INFORMATION GIVEN ->
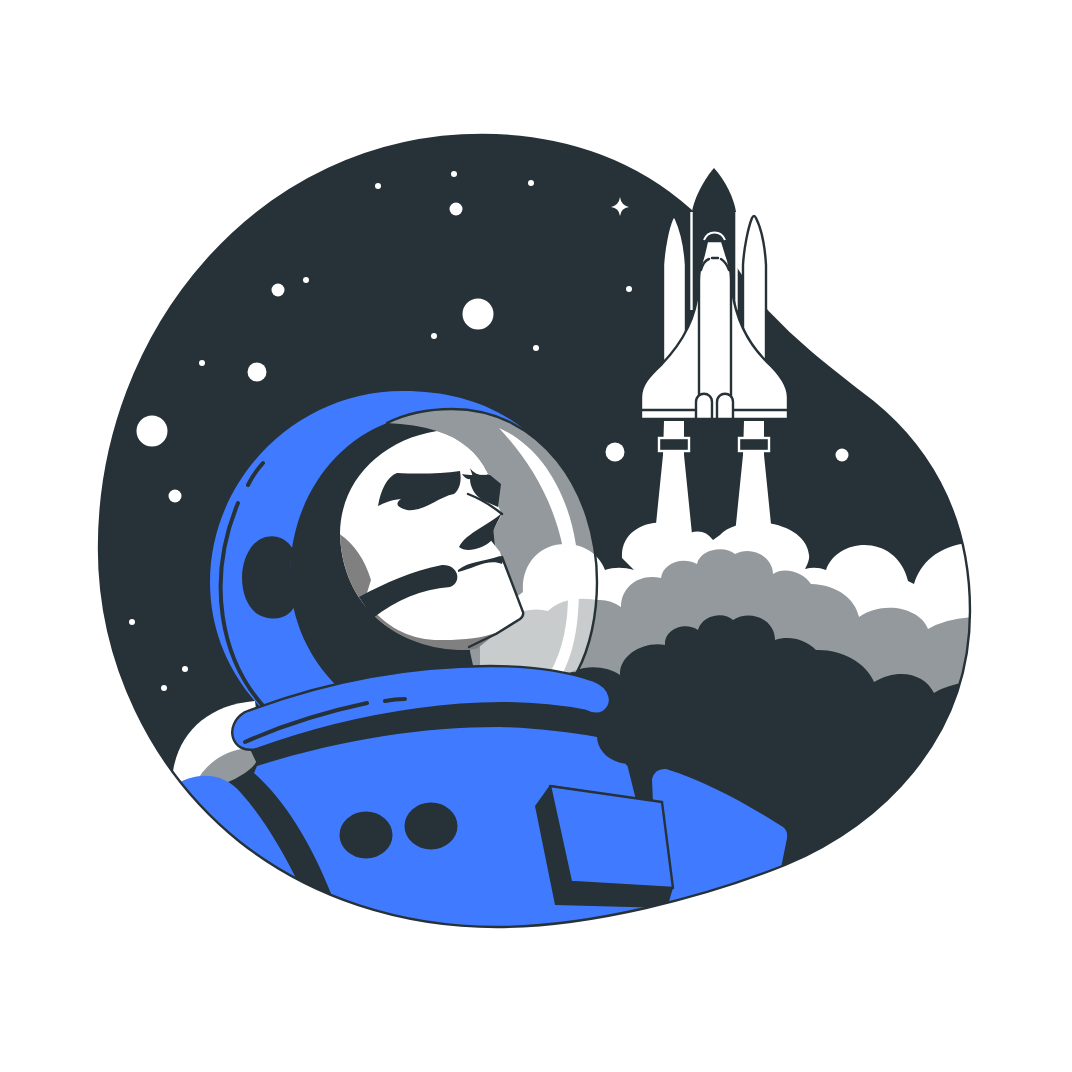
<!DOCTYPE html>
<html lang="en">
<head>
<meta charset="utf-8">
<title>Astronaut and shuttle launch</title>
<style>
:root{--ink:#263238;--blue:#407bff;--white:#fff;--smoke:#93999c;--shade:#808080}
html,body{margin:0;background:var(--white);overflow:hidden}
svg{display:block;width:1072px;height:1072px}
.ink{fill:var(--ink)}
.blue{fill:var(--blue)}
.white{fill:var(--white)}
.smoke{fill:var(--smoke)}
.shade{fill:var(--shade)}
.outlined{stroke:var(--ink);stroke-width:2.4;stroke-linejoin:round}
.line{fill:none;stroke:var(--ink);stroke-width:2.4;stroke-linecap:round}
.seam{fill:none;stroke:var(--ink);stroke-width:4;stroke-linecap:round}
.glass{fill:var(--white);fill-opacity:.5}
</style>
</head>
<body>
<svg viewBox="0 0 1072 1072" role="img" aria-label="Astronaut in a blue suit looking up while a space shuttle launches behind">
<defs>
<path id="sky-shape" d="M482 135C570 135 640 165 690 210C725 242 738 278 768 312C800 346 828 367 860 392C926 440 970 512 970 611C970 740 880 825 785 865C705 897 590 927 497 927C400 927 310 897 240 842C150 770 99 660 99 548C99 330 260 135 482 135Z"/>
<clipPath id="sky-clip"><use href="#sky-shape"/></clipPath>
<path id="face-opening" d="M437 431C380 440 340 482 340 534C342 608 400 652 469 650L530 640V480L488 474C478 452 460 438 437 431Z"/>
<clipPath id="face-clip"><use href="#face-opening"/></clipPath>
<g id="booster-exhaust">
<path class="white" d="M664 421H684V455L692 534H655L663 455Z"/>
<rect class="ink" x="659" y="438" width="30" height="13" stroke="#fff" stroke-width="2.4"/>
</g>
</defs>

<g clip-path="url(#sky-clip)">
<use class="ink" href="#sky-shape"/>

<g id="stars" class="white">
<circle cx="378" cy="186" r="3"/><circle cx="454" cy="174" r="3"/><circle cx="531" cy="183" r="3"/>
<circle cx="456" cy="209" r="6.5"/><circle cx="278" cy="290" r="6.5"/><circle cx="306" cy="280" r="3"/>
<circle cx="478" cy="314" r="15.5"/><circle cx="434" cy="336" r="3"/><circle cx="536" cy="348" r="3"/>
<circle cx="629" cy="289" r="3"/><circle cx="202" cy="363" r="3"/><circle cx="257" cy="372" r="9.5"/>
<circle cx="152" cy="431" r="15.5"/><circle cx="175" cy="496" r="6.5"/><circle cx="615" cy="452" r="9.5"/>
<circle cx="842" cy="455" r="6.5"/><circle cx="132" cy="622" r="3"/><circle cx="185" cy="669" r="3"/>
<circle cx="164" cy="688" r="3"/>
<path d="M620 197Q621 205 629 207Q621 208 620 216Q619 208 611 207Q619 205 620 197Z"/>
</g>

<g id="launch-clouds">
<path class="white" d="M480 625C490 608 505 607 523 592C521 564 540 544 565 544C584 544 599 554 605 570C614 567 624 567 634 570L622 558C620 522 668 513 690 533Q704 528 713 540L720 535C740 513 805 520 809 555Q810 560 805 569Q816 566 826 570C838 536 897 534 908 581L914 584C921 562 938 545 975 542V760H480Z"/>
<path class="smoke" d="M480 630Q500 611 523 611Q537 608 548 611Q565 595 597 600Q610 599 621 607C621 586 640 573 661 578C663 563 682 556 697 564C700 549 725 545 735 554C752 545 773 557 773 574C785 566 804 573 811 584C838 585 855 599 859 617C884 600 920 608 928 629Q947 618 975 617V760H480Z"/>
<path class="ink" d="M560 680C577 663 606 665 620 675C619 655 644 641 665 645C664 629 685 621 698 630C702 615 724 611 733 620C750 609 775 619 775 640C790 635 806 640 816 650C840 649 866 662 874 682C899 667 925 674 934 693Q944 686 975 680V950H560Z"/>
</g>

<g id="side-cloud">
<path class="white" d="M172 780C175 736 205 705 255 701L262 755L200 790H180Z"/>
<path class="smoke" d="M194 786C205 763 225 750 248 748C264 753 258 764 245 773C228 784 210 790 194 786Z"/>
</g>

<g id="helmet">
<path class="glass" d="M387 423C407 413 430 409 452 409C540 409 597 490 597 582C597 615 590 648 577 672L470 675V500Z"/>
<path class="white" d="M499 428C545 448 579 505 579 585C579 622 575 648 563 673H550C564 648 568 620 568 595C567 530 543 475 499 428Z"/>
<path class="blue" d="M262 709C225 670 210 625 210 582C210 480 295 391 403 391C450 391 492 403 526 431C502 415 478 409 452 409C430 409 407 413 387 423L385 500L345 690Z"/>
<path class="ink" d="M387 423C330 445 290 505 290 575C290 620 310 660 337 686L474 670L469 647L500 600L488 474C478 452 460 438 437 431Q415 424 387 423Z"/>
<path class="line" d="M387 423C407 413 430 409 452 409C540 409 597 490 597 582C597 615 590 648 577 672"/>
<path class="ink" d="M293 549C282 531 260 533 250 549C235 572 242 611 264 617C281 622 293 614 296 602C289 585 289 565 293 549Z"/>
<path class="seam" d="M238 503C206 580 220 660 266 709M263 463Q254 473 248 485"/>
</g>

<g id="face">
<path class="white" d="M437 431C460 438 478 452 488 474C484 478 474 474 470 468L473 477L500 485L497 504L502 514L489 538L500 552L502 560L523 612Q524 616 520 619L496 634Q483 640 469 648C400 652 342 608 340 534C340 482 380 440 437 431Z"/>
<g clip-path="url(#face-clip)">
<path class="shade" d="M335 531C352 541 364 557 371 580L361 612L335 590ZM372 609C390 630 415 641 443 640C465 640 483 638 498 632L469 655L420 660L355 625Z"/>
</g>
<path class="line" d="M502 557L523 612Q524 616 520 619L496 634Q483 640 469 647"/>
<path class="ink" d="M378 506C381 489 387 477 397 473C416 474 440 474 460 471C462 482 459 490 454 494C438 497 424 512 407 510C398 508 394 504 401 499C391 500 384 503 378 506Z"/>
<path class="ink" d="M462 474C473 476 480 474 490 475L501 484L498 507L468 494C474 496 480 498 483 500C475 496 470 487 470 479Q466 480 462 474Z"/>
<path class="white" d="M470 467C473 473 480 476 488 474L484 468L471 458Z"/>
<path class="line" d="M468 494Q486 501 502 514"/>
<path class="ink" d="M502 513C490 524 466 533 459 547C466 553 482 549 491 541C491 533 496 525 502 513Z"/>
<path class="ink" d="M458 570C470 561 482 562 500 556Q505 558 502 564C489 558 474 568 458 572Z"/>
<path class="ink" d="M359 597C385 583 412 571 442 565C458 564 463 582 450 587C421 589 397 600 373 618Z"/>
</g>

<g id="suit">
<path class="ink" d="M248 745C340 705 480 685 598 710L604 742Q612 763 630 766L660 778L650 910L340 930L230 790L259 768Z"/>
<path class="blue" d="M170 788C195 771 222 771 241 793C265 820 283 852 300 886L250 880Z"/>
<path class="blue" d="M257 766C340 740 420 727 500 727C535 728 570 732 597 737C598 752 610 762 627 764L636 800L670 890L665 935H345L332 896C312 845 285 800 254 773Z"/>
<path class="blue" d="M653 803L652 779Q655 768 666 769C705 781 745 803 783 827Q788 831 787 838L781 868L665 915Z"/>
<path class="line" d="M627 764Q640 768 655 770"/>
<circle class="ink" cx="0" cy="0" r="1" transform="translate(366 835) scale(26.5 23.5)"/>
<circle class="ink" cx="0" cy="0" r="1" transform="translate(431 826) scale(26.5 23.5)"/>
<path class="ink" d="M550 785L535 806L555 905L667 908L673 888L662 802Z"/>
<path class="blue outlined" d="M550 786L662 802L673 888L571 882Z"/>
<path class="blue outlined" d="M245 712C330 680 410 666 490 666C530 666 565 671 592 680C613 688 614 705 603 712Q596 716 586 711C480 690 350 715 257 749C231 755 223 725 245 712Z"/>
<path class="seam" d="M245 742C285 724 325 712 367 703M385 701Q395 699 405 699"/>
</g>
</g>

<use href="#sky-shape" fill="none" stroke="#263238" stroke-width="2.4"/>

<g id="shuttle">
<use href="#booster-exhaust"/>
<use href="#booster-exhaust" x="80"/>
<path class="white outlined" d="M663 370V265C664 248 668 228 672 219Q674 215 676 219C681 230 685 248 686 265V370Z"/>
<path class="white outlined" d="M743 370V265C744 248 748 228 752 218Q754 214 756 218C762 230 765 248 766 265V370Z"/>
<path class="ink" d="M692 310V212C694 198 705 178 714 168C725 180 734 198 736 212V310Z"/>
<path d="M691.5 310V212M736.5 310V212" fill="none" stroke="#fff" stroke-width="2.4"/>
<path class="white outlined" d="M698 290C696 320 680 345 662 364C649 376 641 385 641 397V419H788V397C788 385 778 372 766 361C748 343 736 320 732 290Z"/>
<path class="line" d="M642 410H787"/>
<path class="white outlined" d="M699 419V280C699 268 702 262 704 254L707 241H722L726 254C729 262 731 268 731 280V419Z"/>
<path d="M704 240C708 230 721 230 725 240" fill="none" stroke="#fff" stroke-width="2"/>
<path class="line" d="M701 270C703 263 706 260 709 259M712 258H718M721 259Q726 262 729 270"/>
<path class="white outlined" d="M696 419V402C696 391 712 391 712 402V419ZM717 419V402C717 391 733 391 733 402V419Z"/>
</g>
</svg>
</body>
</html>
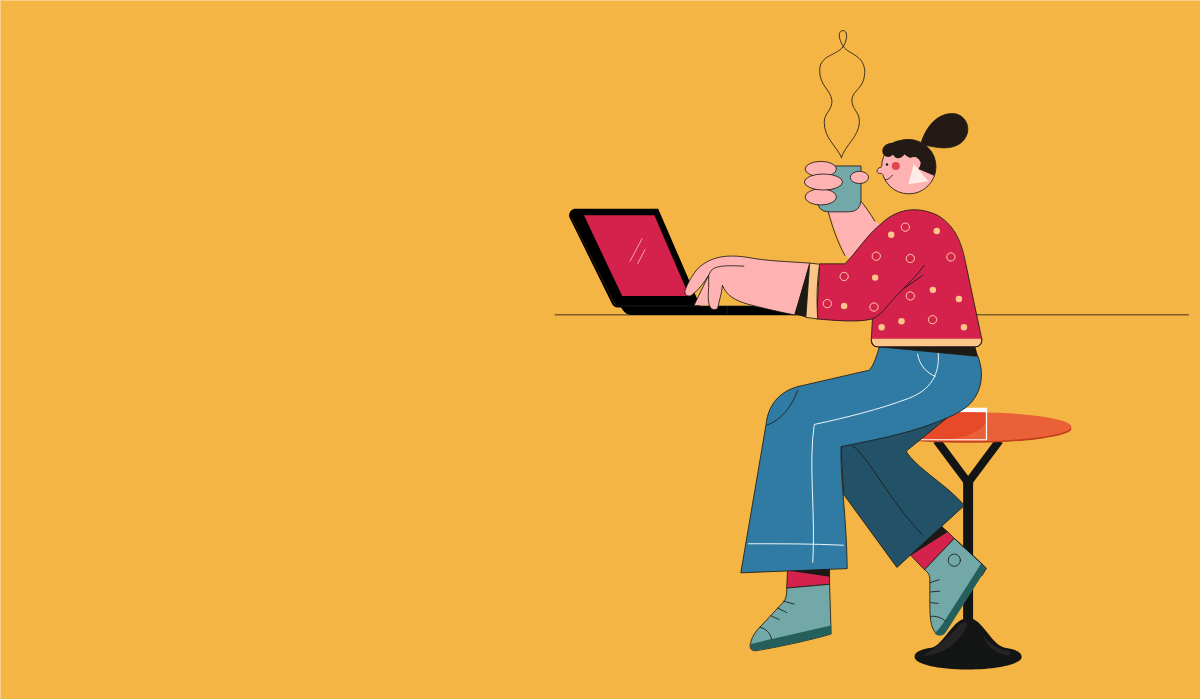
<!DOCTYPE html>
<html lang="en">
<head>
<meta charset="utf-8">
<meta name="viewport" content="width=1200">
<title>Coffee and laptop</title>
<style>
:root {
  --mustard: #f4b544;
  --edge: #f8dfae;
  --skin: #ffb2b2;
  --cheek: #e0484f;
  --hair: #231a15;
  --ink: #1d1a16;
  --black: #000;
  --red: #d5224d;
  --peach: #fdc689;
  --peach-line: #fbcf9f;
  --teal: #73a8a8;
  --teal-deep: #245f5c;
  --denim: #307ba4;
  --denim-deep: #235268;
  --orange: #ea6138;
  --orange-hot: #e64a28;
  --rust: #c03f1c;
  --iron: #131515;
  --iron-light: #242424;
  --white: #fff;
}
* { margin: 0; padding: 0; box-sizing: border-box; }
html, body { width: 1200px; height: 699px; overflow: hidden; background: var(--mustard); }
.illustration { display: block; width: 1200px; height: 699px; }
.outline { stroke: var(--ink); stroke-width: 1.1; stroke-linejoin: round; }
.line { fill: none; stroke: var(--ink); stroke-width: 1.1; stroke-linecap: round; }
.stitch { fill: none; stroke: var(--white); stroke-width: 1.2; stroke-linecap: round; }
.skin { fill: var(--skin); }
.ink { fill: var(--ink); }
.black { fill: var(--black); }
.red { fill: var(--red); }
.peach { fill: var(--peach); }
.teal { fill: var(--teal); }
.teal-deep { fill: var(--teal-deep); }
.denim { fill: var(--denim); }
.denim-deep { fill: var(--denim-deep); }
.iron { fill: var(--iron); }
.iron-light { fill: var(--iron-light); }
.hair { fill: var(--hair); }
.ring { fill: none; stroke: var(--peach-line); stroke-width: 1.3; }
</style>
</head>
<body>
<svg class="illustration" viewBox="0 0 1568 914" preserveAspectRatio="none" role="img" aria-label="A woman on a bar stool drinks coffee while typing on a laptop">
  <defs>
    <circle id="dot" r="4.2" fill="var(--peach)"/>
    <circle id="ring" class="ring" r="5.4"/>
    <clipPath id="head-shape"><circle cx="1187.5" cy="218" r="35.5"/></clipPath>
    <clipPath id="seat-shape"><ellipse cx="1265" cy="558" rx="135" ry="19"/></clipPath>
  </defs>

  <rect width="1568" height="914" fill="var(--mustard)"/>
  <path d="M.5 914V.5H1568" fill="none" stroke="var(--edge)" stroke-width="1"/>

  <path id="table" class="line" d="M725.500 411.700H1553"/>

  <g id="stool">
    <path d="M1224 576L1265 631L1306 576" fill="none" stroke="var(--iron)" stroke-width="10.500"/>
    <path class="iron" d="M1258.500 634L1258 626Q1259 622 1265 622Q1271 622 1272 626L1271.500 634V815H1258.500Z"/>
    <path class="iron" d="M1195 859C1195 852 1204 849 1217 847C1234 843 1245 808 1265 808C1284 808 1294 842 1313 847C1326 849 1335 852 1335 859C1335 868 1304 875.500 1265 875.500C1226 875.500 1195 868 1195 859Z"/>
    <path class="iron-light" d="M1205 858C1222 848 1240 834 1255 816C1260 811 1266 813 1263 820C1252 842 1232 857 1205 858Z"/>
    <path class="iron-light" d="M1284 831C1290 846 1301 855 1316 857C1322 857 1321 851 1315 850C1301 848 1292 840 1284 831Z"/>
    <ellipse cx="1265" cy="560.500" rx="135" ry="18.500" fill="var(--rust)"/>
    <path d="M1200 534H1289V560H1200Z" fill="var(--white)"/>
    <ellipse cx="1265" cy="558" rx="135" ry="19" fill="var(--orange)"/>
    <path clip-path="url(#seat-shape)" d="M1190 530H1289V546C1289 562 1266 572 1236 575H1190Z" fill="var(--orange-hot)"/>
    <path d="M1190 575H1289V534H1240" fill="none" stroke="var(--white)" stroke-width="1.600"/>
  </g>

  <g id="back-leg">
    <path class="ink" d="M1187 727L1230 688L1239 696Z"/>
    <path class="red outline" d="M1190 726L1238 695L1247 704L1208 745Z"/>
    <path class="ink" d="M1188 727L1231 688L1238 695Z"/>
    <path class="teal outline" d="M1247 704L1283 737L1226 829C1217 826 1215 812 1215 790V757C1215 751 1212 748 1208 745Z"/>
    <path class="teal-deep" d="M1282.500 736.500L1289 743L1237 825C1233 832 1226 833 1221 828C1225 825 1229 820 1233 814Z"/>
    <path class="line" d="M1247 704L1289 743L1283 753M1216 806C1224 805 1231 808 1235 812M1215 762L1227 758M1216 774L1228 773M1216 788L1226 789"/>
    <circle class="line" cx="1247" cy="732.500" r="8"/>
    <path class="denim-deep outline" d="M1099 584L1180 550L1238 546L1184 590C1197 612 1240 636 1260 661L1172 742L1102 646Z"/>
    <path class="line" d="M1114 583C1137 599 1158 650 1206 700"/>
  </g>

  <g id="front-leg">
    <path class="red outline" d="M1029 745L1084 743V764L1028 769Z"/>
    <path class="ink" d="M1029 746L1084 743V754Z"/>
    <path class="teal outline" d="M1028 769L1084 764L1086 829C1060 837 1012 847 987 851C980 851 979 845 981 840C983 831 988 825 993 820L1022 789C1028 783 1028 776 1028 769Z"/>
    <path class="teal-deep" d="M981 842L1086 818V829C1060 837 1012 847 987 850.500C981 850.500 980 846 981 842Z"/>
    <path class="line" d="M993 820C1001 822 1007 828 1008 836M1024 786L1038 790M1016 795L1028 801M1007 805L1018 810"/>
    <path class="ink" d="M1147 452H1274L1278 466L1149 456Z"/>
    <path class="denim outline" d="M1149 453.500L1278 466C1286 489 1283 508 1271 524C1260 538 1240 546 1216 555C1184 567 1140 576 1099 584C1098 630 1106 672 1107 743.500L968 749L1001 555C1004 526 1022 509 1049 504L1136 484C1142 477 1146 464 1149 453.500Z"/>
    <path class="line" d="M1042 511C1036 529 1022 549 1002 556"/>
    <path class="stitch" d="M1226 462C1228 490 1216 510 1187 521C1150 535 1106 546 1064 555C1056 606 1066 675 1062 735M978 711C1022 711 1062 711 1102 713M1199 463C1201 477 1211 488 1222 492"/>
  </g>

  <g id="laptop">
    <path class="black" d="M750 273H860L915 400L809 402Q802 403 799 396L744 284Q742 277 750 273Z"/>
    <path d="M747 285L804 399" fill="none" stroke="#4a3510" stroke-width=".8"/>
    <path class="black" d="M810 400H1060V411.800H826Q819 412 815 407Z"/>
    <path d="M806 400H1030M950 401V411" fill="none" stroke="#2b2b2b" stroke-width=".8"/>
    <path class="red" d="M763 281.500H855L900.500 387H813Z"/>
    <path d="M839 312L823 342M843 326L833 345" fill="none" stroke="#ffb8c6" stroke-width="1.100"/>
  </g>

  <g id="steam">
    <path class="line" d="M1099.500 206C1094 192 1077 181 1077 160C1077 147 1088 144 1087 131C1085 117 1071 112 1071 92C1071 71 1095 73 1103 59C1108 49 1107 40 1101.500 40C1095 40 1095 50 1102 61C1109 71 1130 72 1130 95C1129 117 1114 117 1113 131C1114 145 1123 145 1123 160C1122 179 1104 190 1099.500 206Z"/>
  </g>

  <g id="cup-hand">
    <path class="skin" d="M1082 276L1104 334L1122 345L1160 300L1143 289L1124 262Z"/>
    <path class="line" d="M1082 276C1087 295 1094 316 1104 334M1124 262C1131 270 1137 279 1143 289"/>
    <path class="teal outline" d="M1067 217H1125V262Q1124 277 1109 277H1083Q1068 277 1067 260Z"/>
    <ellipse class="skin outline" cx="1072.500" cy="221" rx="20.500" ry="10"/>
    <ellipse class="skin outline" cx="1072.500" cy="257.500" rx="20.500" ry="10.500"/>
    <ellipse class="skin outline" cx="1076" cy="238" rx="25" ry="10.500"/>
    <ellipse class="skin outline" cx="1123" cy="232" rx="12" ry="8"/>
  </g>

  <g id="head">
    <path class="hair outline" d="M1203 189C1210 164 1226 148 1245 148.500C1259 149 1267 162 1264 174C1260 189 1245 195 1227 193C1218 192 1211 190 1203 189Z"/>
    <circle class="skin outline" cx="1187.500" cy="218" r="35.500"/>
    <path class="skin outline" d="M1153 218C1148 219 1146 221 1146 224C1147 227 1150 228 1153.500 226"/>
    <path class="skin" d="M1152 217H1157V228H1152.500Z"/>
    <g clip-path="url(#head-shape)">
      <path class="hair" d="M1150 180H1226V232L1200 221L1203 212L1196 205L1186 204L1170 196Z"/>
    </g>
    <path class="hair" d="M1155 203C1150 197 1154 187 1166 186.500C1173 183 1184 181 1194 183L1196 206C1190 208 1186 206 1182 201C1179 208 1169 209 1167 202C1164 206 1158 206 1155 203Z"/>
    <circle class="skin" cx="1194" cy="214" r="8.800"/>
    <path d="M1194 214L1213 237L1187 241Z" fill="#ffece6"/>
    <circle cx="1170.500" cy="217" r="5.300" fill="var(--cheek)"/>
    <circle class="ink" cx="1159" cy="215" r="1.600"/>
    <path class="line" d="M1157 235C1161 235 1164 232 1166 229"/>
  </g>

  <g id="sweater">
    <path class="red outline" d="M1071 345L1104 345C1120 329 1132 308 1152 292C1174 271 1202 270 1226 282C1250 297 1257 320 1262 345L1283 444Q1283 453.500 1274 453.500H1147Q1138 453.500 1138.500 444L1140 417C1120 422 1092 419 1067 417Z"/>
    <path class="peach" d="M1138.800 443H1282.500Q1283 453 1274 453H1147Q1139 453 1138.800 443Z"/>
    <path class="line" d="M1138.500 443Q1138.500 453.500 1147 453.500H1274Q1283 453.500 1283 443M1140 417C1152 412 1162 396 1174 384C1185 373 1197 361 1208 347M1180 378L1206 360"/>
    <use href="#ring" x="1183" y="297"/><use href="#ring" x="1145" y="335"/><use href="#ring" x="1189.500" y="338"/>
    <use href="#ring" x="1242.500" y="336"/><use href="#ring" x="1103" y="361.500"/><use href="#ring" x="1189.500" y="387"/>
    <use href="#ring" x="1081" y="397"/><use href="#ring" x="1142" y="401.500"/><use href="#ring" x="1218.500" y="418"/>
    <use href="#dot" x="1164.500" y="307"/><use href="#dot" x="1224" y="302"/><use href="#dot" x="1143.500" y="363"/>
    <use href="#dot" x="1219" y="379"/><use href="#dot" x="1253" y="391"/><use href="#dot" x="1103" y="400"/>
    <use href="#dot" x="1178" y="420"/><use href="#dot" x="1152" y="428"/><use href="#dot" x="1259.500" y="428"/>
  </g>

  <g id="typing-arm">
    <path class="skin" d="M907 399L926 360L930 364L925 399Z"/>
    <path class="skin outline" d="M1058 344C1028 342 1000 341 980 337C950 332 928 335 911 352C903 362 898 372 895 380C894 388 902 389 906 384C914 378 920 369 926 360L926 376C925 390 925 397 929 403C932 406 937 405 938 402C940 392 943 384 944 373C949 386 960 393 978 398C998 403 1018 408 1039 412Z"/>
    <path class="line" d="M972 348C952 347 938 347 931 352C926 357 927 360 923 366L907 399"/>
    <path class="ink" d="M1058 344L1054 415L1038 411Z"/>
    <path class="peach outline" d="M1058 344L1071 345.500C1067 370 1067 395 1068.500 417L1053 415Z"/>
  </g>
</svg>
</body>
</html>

ASSIGNMENT -> For this exercise, repeat exactly the lines of the data above from the one with "630Q500 611 523" down to the one with "709C225 670 210", both end lines included.

RESULT BELOW ->
<path class="smoke" d="M480 630Q500 611 523 611Q537 608 548 611Q565 595 597 600Q610 599 621 607C621 586 640 573 661 578C663 563 682 556 697 564C700 549 725 545 735 554C752 545 773 557 773 574C785 566 804 573 811 584C838 585 855 599 859 617C884 600 920 608 928 629Q947 618 975 617V760H480Z"/>
<path class="ink" d="M560 680C577 663 606 665 620 675C619 655 644 641 665 645C664 629 685 621 698 630C702 615 724 611 733 620C750 609 775 619 775 640C790 635 806 640 816 650C840 649 866 662 874 682C899 667 925 674 934 693Q944 686 975 680V950H560Z"/>
</g>

<g id="side-cloud">
<path class="white" d="M172 780C175 736 205 705 255 701L262 755L200 790H180Z"/>
<path class="smoke" d="M194 786C205 763 225 750 248 748C264 753 258 764 245 773C228 784 210 790 194 786Z"/>
</g>

<g id="helmet">
<path class="glass" d="M387 423C407 413 430 409 452 409C540 409 597 490 597 582C597 615 590 648 577 672L470 675V500Z"/>
<path class="white" d="M499 428C545 448 579 505 579 585C579 622 575 648 563 673H550C564 648 568 620 568 595C567 530 543 475 499 428Z"/>
<path class="blue" d="M262 709C225 670 210 625 210 582C210 480 295 391 403 391C450 391 492 403 526 431C502 415 478 409 452 409C430 409 407 413 387 423L385 500L345 690Z"/>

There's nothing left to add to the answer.